Thursday, 9 December 2010

Recovering from snow – and it’s not just about grit and wellies!

Has your profit margin been as disrupted as your morning commute? I don’t know why, but the snow has surprised us again? Even after last winter’s arctic conditions, the early arrival of a foot or two of snow and sub-zero temperatures has paralysed many businesses. Industry experts estimate the cold snap could cost British business as much as £1.2bn a day.

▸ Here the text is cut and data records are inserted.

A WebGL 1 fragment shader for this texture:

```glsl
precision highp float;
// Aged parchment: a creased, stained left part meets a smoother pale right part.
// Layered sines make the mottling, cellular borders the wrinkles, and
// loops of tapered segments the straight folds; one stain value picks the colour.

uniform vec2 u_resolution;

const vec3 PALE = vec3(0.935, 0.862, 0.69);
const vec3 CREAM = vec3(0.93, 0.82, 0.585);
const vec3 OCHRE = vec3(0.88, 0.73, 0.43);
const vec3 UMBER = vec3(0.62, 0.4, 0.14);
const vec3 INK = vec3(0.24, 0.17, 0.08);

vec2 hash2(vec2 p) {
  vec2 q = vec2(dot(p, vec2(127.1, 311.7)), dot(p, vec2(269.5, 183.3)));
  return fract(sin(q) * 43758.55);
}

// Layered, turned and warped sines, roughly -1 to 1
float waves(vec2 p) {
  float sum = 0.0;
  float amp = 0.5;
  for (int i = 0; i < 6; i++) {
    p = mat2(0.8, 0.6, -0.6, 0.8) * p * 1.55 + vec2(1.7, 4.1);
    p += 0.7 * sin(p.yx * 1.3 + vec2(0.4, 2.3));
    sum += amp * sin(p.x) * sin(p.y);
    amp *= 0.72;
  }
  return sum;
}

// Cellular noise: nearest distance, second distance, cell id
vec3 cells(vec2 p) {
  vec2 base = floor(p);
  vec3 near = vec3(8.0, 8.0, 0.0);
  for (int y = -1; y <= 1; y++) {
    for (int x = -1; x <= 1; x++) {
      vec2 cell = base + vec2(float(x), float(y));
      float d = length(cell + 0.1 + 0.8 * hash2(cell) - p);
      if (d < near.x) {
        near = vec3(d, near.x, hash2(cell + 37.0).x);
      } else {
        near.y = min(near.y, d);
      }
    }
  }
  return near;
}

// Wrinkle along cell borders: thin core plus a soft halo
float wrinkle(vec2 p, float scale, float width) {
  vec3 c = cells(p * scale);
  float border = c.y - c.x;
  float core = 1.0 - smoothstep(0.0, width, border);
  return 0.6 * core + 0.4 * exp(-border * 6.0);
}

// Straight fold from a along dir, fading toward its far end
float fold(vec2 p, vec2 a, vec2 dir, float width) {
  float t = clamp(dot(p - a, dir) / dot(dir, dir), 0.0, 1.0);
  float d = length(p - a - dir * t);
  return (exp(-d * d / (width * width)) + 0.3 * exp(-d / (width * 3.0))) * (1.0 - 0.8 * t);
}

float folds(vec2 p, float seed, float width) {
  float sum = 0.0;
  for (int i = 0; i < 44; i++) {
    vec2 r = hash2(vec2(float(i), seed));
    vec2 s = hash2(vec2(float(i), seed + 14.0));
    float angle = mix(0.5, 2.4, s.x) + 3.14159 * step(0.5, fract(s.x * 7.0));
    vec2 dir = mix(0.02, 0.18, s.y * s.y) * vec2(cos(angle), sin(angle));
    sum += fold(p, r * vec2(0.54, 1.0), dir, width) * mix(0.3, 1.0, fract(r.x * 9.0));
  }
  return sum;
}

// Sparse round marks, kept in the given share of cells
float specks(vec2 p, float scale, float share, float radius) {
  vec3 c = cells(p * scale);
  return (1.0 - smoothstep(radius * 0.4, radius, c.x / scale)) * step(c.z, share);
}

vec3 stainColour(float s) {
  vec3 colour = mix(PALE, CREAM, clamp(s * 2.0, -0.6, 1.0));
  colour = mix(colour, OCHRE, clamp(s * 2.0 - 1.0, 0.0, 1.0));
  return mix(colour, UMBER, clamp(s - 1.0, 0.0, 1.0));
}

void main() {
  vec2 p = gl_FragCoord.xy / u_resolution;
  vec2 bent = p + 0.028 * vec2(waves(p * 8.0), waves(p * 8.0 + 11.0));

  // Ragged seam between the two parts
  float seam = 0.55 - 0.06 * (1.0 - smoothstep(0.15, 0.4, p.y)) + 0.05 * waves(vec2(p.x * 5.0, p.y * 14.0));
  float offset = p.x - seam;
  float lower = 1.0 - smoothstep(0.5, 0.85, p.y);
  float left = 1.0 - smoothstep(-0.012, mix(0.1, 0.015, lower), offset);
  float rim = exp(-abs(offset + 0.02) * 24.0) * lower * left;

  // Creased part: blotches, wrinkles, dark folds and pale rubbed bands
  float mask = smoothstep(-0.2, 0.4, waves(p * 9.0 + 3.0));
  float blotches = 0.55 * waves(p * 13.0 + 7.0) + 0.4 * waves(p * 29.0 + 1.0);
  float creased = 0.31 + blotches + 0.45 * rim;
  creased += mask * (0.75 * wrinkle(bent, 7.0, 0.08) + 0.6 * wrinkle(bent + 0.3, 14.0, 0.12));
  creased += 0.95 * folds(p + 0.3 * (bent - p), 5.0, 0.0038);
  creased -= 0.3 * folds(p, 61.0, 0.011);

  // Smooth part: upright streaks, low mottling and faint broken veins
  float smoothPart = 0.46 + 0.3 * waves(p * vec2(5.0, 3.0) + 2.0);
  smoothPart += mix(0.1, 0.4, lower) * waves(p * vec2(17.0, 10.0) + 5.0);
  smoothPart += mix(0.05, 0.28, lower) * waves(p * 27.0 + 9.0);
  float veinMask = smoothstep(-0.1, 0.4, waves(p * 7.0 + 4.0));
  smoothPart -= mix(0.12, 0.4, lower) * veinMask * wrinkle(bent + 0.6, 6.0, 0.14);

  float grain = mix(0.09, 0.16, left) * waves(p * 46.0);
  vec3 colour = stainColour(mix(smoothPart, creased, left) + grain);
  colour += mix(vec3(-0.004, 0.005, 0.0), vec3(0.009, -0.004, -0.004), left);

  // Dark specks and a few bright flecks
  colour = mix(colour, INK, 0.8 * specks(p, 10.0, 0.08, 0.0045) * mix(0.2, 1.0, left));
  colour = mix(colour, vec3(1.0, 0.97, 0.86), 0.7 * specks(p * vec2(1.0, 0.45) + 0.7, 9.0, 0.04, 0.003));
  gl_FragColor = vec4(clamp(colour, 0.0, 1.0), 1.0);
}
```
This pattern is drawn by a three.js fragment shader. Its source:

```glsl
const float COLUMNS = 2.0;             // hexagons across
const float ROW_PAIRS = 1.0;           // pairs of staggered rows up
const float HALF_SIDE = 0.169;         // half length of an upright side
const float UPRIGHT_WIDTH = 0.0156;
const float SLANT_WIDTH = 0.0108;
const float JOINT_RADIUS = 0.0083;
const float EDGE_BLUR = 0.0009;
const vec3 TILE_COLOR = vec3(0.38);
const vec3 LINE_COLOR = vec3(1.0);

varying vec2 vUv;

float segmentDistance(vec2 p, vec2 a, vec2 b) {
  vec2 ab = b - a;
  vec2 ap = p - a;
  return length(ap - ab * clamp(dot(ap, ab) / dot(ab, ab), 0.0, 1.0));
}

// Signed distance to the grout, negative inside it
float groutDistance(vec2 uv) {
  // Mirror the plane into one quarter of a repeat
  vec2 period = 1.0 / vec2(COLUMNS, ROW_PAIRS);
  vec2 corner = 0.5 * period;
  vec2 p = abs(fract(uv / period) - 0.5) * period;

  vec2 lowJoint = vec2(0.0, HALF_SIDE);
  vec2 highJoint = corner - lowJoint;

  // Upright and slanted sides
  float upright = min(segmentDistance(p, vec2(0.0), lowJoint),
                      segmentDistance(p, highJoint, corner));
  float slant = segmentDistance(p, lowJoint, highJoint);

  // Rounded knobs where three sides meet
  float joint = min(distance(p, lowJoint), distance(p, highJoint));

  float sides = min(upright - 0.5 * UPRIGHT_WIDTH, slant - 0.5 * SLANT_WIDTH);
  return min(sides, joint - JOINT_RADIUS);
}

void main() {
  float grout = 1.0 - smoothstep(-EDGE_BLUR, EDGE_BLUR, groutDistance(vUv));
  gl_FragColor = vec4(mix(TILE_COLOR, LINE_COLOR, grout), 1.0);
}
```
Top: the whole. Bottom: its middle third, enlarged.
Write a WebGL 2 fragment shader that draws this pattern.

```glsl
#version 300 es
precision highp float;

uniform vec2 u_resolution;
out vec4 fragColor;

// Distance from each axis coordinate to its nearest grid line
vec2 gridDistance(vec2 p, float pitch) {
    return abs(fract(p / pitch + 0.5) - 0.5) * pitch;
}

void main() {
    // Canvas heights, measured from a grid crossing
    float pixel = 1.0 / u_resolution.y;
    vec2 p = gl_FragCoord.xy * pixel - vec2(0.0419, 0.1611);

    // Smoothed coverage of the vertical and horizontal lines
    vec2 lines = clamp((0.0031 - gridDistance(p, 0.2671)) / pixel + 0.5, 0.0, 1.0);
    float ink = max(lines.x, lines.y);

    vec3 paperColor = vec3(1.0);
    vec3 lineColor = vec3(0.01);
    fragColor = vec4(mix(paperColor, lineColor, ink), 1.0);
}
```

The media has been full of stories of shops, pubs and restaurants who are feeling the pinch. Hundreds of Christmas parties have been cancelled and friends stay at home rather than struggle out on cold nights. The timing couldn’t be worse for high street retailers too, unless they’ve been sitting on a warehouse full of wellies and bobble hats. But it’s not just the consumer industries who have suffered. Many of my clients in the service and manufacturing sectors have been hard hit. Shorter hours, up to 40% absenteeism, inconsistent deliveries (even Royal Mail can’t guarantee a next day service at the minute), falling orders and cancelled sales meetings have wreaked havoc with the last three weeks of trading.

Some businesses have done nicely mind. Sales of soup, cooking salt and cat litter have risen by 80%, 500% and 55% respectively, and every corner shop has been doing a roaring trade in shovels and sledges.

Although no thaw is in sight, we’ve just about dug ourselves out and ventured onto the roads but now Christmas is just around the corner and everyone is winding down. So how can you salvage a little turnover before Christmas? Here are my top tips to survive the winter weather.

What to do this week:
  • Fulfil any pre-snow orders as quickly as possible in the next week or two. Now that the roads are clear, investing in a little overtime to get a backlog of work complete will mean invoices can be raised this week. January’s bank balance could look very meagre otherwise.
  • Communication – keep in touch with customers by phone, social media and email, keeping them up to date with progress or problems so they know when to expect their orders.
  • Don’t let cancelled meetings disappear into the vague wintery future –make a firm date, or dust off your webcam and do it by Skype.
  • Keep on top of cash flow by ensuring invoices are sent out immediately for completed work. Ask for extended credit well in advance if you see problems ahead.
  • Allow staff to work from home where possible – use the internet, Skype, email and social networks. This may prove to be a profitable experiment and boost team morale.
  • If you’re closed over Christmas, make sure the building has been fully insulated, heating systems are serviced and guttering is secure. You don’t want to return after a fortnight to find your business under a foot of water from burst pipes.
  • Check your insurance policies are up to date and cover you against weather related damage to your premises.

Opportunities:
  • Online trading has seen huge growth recently. And it’s not hard to adapt it for most businesses. Investment in technology and your website could reap rewards in future, helping you make the most of the business available.  
  • Chase lapsed customers and leads you thought were dead – maybe their current suppliers are not servicing their needs as well as they’d hoped in these difficult days.
  • Trial working from home as a part of your business structure. See my last blog piece on the benefits and savings you can make.
  • Car sharing with those with 4wd now could be adopted as part of future travelling policy. It saves fuel costs for your employees and contributes to our greener future.
  • E-marketing and communications have never been more important. This is the time to look at how you promote your business and if your website isn’t working, call in the experts.

Planning ahead:
  • Business insurance can guard against weather related disruption. Get a quote!
  • Ask your bank for help, and request short term extended overdraft facilities to cover loss of cashflow, and keep them informed of what’s happening.
  • Use enforced down time to plan next year’s sales strategy. If you’ve lost orders, consider offering promotional deals to boost business next month.
  • Review your energy costs – the Carbon Trust has a free online Energy Analyser Tool to help you make the most of your gas and electricity.
  • Update your business continuity plan – what would you really do in the case of a disaster? If you don’t have a plan, it’s time to make one.
  • Contact a business consultant to discuss ways to diversify your business offer, reduce costs or incorporate online trading into your company. A free consultation could provide you with profitable ideas to help you ride out the rough times in future.


And finally – keep warm, keep your staff warm, and don’t panic! Spring will come, and you will make up for lost productivity in the warmer weather.

If you would like more advice on the financial, logistical or sales impact of severe weather, or help with service, marketing or communications strategies contact Blue Box Consultancy for a free business review.
Contact us at http://www.blueboxconsultancy.com/ or phone us on 084 3289 3288

No comments:

Post a comment